Source texts of formatted documents:
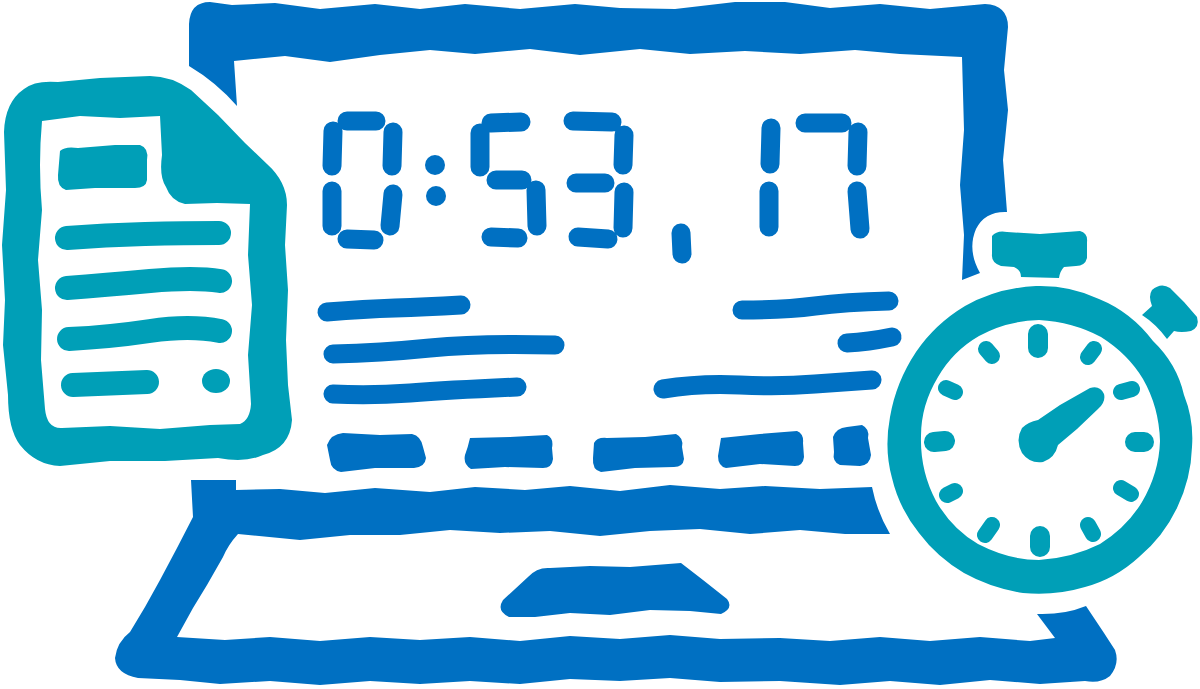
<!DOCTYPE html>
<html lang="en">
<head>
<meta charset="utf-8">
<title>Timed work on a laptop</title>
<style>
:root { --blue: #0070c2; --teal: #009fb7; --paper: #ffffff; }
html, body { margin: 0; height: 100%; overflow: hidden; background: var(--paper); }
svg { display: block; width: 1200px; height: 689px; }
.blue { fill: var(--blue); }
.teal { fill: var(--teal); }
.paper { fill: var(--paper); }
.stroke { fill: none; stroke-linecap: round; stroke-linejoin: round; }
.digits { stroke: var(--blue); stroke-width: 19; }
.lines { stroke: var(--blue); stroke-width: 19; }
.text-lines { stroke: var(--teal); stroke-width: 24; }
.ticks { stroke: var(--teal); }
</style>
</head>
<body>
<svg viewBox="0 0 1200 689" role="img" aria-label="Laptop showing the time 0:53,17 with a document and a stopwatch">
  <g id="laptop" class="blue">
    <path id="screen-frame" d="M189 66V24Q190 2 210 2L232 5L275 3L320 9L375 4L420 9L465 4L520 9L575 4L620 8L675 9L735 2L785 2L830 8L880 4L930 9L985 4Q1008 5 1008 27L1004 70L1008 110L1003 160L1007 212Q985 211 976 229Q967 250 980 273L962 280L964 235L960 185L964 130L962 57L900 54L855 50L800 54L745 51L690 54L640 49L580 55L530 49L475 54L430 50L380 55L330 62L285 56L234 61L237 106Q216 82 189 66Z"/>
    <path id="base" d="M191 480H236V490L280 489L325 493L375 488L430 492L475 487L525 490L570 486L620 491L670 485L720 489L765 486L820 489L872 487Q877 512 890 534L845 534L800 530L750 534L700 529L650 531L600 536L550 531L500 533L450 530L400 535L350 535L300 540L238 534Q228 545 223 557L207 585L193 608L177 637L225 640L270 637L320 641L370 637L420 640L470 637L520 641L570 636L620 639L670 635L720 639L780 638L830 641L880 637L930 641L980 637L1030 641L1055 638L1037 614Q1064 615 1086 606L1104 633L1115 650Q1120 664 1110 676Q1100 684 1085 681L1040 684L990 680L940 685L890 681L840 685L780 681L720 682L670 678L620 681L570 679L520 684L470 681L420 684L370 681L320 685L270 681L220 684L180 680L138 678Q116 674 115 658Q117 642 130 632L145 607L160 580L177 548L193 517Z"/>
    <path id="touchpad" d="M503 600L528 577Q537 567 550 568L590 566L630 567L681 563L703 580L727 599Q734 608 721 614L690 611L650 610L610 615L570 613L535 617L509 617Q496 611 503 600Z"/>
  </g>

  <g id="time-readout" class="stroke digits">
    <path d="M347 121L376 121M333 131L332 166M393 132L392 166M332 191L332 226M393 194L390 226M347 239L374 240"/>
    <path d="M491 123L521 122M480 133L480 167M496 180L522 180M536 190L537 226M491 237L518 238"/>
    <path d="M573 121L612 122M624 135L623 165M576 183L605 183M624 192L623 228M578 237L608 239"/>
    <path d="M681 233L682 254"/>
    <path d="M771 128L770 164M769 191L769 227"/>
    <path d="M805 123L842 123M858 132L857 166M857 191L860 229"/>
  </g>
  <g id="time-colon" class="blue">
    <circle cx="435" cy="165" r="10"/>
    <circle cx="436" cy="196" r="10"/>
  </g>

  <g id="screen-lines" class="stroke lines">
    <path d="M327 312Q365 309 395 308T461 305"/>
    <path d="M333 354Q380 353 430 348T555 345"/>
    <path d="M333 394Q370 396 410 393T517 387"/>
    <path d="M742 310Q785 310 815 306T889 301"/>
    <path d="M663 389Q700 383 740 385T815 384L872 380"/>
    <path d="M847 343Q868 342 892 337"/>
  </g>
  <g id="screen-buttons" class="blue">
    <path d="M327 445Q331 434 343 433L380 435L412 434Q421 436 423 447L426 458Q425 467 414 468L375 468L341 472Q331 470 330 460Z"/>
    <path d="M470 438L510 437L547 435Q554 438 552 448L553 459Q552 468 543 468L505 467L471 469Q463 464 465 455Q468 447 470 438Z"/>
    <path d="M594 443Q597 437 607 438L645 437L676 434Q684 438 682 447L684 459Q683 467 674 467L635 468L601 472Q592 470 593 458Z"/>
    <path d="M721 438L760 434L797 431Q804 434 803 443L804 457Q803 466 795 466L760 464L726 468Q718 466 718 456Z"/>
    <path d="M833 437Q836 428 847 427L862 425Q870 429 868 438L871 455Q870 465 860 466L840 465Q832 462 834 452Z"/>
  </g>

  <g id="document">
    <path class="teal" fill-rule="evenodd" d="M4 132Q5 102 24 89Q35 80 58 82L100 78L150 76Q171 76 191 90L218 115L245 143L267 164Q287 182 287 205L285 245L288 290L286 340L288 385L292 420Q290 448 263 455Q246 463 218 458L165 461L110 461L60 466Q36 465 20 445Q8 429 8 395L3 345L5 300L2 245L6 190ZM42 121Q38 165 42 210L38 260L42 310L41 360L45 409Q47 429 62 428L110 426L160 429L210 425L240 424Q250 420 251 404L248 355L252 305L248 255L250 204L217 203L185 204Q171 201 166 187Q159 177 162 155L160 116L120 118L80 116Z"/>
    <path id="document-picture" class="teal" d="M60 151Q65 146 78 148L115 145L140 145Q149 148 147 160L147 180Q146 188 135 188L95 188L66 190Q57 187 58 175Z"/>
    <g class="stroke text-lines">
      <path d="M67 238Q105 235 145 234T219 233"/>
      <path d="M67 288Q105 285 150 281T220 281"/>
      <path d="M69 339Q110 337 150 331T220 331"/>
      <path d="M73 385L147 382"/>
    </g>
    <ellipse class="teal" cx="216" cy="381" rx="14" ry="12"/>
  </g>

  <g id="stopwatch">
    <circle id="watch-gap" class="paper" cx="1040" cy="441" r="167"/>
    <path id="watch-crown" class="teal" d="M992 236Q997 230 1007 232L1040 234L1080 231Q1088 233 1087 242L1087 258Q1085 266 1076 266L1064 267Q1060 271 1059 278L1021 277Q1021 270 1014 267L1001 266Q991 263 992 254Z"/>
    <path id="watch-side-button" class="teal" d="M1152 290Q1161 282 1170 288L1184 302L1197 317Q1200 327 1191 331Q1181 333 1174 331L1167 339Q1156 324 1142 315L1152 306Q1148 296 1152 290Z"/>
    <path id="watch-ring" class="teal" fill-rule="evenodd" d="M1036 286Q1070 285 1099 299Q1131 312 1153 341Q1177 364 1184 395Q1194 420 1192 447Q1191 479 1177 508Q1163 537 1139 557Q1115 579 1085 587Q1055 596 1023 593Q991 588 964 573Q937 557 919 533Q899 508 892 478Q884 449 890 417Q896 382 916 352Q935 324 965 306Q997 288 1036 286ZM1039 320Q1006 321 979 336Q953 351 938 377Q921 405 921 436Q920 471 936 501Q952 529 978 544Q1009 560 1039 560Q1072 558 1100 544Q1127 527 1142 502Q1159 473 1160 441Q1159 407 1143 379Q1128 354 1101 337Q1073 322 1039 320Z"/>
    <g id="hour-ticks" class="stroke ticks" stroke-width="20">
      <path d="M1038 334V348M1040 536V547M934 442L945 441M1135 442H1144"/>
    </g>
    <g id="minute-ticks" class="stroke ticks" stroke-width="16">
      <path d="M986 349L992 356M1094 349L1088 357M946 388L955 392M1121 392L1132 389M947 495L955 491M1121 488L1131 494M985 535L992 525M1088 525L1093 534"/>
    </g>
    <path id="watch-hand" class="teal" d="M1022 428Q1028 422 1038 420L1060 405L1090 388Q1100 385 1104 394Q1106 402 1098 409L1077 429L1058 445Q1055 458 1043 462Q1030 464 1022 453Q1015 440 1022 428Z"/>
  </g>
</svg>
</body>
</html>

▶ **Exercise instructions**
Wherever the string "circle" occurs in the entries, copy that whole line.

▶ **Reply**
    <circle cx="435" cy="165" r="10"/>
    <circle cx="436" cy="196" r="10"/>
    <circle id="watch-gap" class="paper" cx="1040" cy="441" r="167"/>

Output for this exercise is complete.